Why are there so many ships ‘floating in the sky’ around Britain?


Why are there so many ships ‘floating in the sky’ around Britain? Boats appear to be sailing in mid-air thanks to bizarre optical illusion

  • Several boats appear to have been floating in the sky across the UK this week 
  • The rare phenomenon has been seen in Cornwall, Devon and Aberdeenshire 
  • Unusual sight is known as Fata Morgana, created by a temperature difference

People across Britain have been left confused this week as several ships appeared to be floating in mid air due to a rare optical illusion. 

The unusual sight has been seen across the UK, with sightings in Cornwall, Devon and Aberdeenshire in just a matter of days. 

The latest example was spotted by David Morris while he was out on a stroll in Gillan, near Falmouth, Devon. 

Walker David Morris was out for a stroll in Gillan, Cornwall, when he spotted what appeared to be a boat floating above the sea

The postcard perfect photograph, taken from the beach at Paignton, Devon, captured the liners seemingly floating above the horizon

The postcard perfect photograph, taken from the beach at Paignton, Devon, captured the liners seemingly floating above the horizon

He said he was left ‘amazed and very baffled’ by the phenomenon which made it look as if a red liner was floating in the sky above the water. 

Earlier this week in Paignton, Devon, a picturesque coastal snap depicted several liners which looked like they were hovering above the sea due to the phenomenon.

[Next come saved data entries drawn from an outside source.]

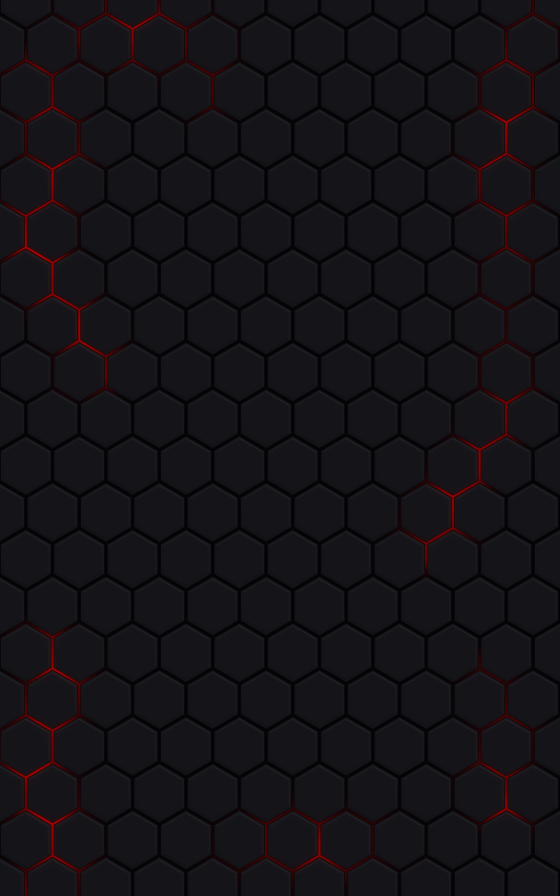
Write a WebGL 1 fragment shader that draws this pattern.

```glsl
precision highp float;

uniform vec2 u_resolution;

// Offset from the centre of the nearest unit-wide, pointy-topped hexagon
vec2 hexOffset(vec2 p) {
  vec2 period = vec2(1.0, 1.7320508);
  vec2 a = mod(p + 0.5 * period, period) - 0.5 * period;
  vec2 b = mod(p, period) - 0.5 * period;
  return dot(a, a) < dot(b, b) ? a : b;
}

float bell(float x) {
  return exp(-x * x);
}

float softSpot(vec2 p, vec2 centre, vec2 radius) {
  vec2 d = (p - centre) / radius;
  return exp(-dot(d, d));
}

// Light leaking through the grooves along two winding side veins and two pools
float emberField(vec2 uv) {
  float y = uv.y;
  float leftX = 0.08 + 0.1 * bell((y - 0.91) / 0.11)
              + 0.1 * smoothstep(1.46, 1.58, y) + 0.02 * sin(20.0 * y);
  float left = bell((uv.x - leftX) / 0.055)
             * smoothstep(0.18, 0.24, abs(y - 0.69))
             * (0.7 + 0.3 * cos(6.5 * (y - 1.18)));

  float rightX = 0.9 - 0.14 * bell((y - 0.6) / 0.17)
               + 0.07 * smoothstep(1.45, 1.58, y) + 0.012 * sin(23.0 * y);
  float right = bell((uv.x - rightX) / 0.052)
              * smoothstep(0.05, 0.1, abs(y - 0.51)) * smoothstep(0.08, 0.18, y)
              * (0.62 + 0.33 * cos(10.0 * (y - 0.72)));

  float pools = 0.8 * softSpot(uv, vec2(0.24, 1.54), vec2(0.12, 0.06))
              + 0.5 * softSpot(uv, vec2(0.37, 1.45), vec2(0.04, 0.06))
              + 0.8 * softSpot(uv, vec2(0.55, 0.09), vec2(0.12, 0.06));

  // Layered sines break up the brightness
  float flicker = 0.85 + 0.15 * sin(31.0 * uv.x + 3.0 * sin(17.0 * y)) * sin(27.0 * y);
  return min(max(max(left, right), pools) * flicker, 1.0);
}

void main() {
  vec2 uv = gl_FragCoord.xy / u_resolution.x;
  float pixel = 10.49 / u_resolution.x;
  vec2 q = hexOffset(uv * 10.49 * vec2(1.0, 0.988) - vec2(0.484, 1.037));

  // Distance to the nearest side and that side's outward normal
  vec2 a = abs(q);
  float slanted = dot(a, vec2(0.5, 0.8660254));
  float edge = 0.5 - max(a.x, slanted);
  vec2 normal = (a.x > slanted ? vec2(1.0, 0.0) : vec2(0.5, 0.8660254)) * sign(q);

  // Flat plates with a faint bevel lit from the upper right
  vec3 plate = vec3(0.08, 0.08, 0.098) + 0.004 * q.y;
  float facing = dot(normal, vec2(0.45, 0.89));
  float bevel = bell((edge - 0.064) / 0.018);
  plate += bevel * (0.035 * max(facing, 0.0) - 0.012 * max(-facing, 0.0));

  // Dark grooves between plates
  vec3 groove = mix(vec3(0.015, 0.015, 0.024), vec3(0.045, 0.045, 0.057),
                    smoothstep(0.01, 0.045, edge));
  float plateMask = smoothstep(0.036 - 0.5 * pixel, 0.036 + 0.5 * pixel, edge);
  vec3 colour = mix(groove, plate, plateMask);

  // Thin red core and a dim halo on the plate rims
  float ember = emberField(uv);
  float core = 1.0 - smoothstep(0.008, 0.024 + 0.5 * pixel, edge);
  float halo = exp(-edge * 22.0);
  colour = mix(colour, vec3(0.58, 0.01, 0.005), core * ember);
  colour += vec3(0.17, 0.002, 0.0) * halo * ember;

  gl_FragColor = vec4(colour, 1.0);
}
```
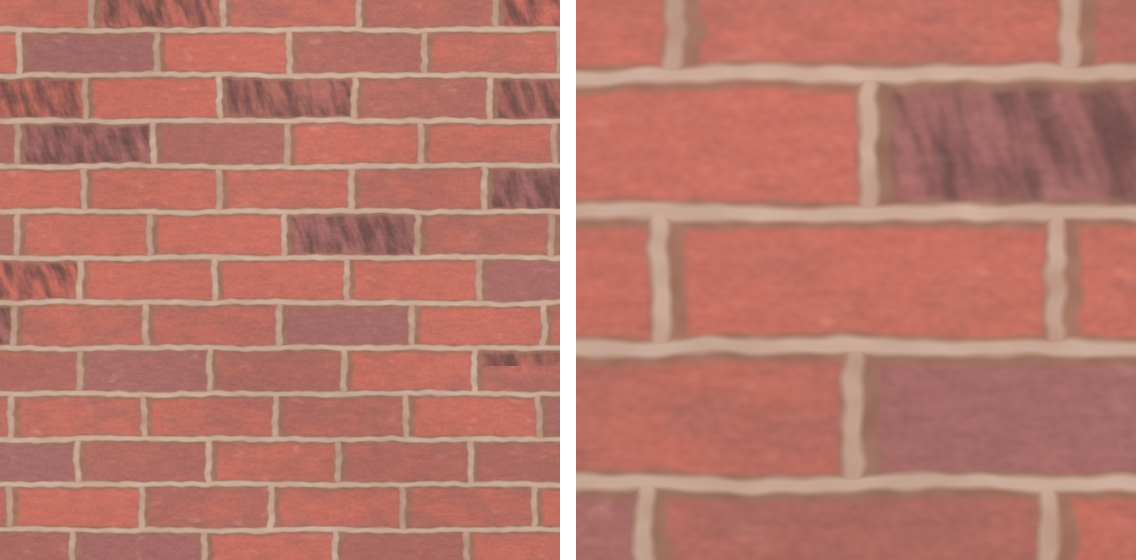
Left: the whole. Right: its middle third, enlarged.
Write a three.js fragment shader that draws this texture.

```glsl
varying vec2 vUv;

float hash(vec2 p) {
  vec3 q = fract(vec3(p.xyx) * 0.1031);
  q += dot(q, q.yzx + 33.33);
  return fract((q.x + q.y) * q.z);
}

vec2 gradientAt(vec2 cell) {
  float angle = 6.2832 * hash(cell + 17.0);
  return vec2(cos(angle), sin(angle));
}

// Gradient noise, roughly -0.7 to 0.7
float noise(vec2 p) {
  vec2 i = floor(p), f = fract(p);
  vec2 s = f * f * f * (f * (f * 6.0 - 15.0) + 10.0);
  vec2 e = vec2(1.0, 0.0);
  float low = mix(dot(gradientAt(i), f), dot(gradientAt(i + e.xy), f - e.xy), s.x);
  float high = mix(dot(gradientAt(i + e.yx), f - e.yx), dot(gradientAt(i + e.xx), f - e.xx), s.x);
  return mix(low, high, s.y);
}

float fbm(vec2 p) {
  float sum = 0.0, amplitude = 0.6;
  for (int i = 0; i < 3; i++) {
    sum += amplitude * noise(p);
    p = p * 2.03 + 9.7;
    amplitude *= 0.5;
  }
  return sum;
}

float band(float x, float lo, float hi, float soft) {
  return smoothstep(lo - soft, lo + soft, x) * (1.0 - smoothstep(hi - soft, hi + soft, x));
}

// Fired clay: tone per brick, mottling, and scorched streaks on a few
vec3 brickColor(vec2 p, vec2 id) {
  vec3 dull = vec3(0.67, 0.42, 0.385);
  vec3 warm = vec3(0.775, 0.44, 0.385);
  vec3 plum = vec3(0.63, 0.42, 0.41);
  vec3 scorched = vec3(0.43, 0.30, 0.285);

  float tone = hash(id + 3.0) + 0.7 * fbm(p * vec2(14.0, 28.0) + id);
  vec3 color = mix(dull, warm, smoothstep(0.05, 0.85, tone));
  color = mix(color, plum, 0.8 * step(0.84, hash(id + 41.0)));

  float burnt = step(hash(id + 71.0), mix(0.04, 0.26, p.y));
  float streak = fbm(vec2(p.x * 48.0 + p.y * 14.0, p.y * 16.0) + id * 5.0);
  color = mix(color, scorched, burnt * smoothstep(-0.35, 0.4, streak) * 0.9);

  color *= 1.0 + 0.09 * fbm(p * vec2(35.0, 100.0)) + 0.05 * noise(p * vec2(150.0, 190.0));
  return color + vec3(0.05, 0.06, 0.06) * smoothstep(0.2, 0.5, fbm(p * vec2(22.0, 34.0) + 60.0));
}

void main() {
  vec2 p = vUv;

  // Courses counted from the top, with slightly uneven beds
  float bedWobble = 0.05 * noise(p * vec2(9.0, 12.0)) + 0.025 * noise(p * vec2(32.0, 14.0) + 5.0);
  float course = (1.0 - p.y - 0.0534) / 0.0812 + 1.0 + bedWobble;
  float row = floor(course);

  // Running bond, its bricks narrowing a little toward the bottom
  float brickWidth = 0.2415 - 0.00065 * row;
  float start = 0.039 - 0.002 * row + 0.5 * brickWidth * (1.0 - mod(row, 2.0));
  float jointWobble = 0.004 * noise(p * vec2(8.0, 30.0)) + 0.002 * noise(p * vec2(20.0, 90.0));
  float along = (p.x - start + jointWobble) / brickWidth;
  along += 0.025 * (hash(vec2(floor(along + 0.5), row)) - 0.5);
  vec2 id = vec2(floor(along), row) + 20.0;

  // Signed distances: positive to the right of a joint and below a bed
  float dx = (fract(along + 0.5) - 0.5) * brickWidth;
  float dy = (fract(course + 0.5) - 0.5) * 0.0812;
  float rough = 0.0025 * noise(p * vec2(45.0, 60.0) + 8.0);

  vec3 color = brickColor(p, id);

  // Soft dirty rims where the clay meets the mortar
  vec3 rim = vec3(0.61, 0.45, 0.375) + 0.06 * noise(p * 60.0);
  float jointRim = band(dx, -0.0075, 0.0155 + 2.0 * rough, 0.004);
  float bedRim = band(dy, -0.0075 - rough, 0.0095 + rough, 0.0032);
  color = mix(color, rim, 0.85 * max(jointRim, bedRim));

  // Pale mortar, fainter in some upright joints
  vec3 mortar = vec3(0.80, 0.675, 0.605) + 0.05 * fbm(p * vec2(30.0, 60.0));
  float jointStrength = 0.6 + 0.4 * hash(vec2(floor(along + 0.5), row) + 90.0);
  jointStrength *= 0.95 + 0.4 * noise(p * vec2(30.0, 50.0));
  float joint = band(dx, -0.0058 + rough, 0.005 + rough, 0.003) * jointStrength;
  float bed = band(dy, -0.0046 + rough, 0.0042 + rough, 0.0026);
  bed *= 0.95 + 0.2 * noise(p * vec2(25.0, 40.0) + 30.0);
  color = mix(color, mortar, clamp(max(joint, bed), 0.0, 1.0));

  // Uneven daylight
  color *= 1.0 + 0.05 * noise(p * 3.0) + 0.03 * (p.y - 0.5);
  gl_FragColor = vec4(color, 1.0);
}
```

And on Friday in Banff, Aberdeenshire, health and safety worker Colin McCallum spotted another ship which looked to be flying and stopped to get a video of the unusual sight before investigating what caused the illusion.  

The phenomenon, known as Fata Morgana, creates a mirage when the sun heats up the atmosphere above the land or the sea, which creates a gradient of temperatures.

A layer of warm air sits on top of a layer of cold air, causing the light from the ship to bend as it passes through gaps in air currents.   

Speaking about the latest sighting in Cornwall, a spokesman for the Met Office said: ‘The images appear to show evidence of a phenomenon called fata morgana. 

‘A rare and complex form of mirage in which horizontal and vertical distortion, inversion and elevation of objects occur in changing patterns. 

‘The phenomenon occurs over a water surface and is produced by the superposition of several layers of air of different refractive index.’  

Colin McCallum spotted a stunning optical illusion of a red 'floating vessel' on the horizon as he travelled through Banff, Aberdeenshire, on Friday

Colin McCallum spotted a stunning optical illusion of a red ‘floating vessel’ on the horizon as he travelled through Banff, Aberdeenshire, on Friday

While sightings of superior mirages are often seen in the Arctic, they are uncommon in the UK, The Guardian reports.

David Braine, BBC meteorologist explained that the phenomenon is caused conditions in the atmosphere which bend light. 

‘Superior mirages occur because of the weather condition known as a temperature inversion, where cold air lies close to the sea with warmer air above it,’ he said.

‘Since cold air is denser than warm air, it bends light towards the eyes of someone standing on the ground or on the coast, changing how a distant object appears.’

While there have been many examples of people spotting objects floating above the water, Mr Morris noted people have also witnessed items below the horizon which have then become visible due to the optical illusion.  

What is a Fata Morgana? 

A Fata Morgana is a type of mirage that distort distance objects, and can be can be seen on land or sea.

It’s caused when the sun heats up the atmosphere above the land or oceans, which creates a gradient of temperatures.

The air close to the surface is relatively cool and above that are layers of warmer air.

When light hits a boundary between two layers of the atmosphere that are different temperatures – and as a result different densities – it bends and travels at a different angle.

Our brain assumes that light travels in a straight paths, so when it bends, we think the object is where it would be if the light’s path runs straight.

Advertisement



Source link

Related Articles

Back to top button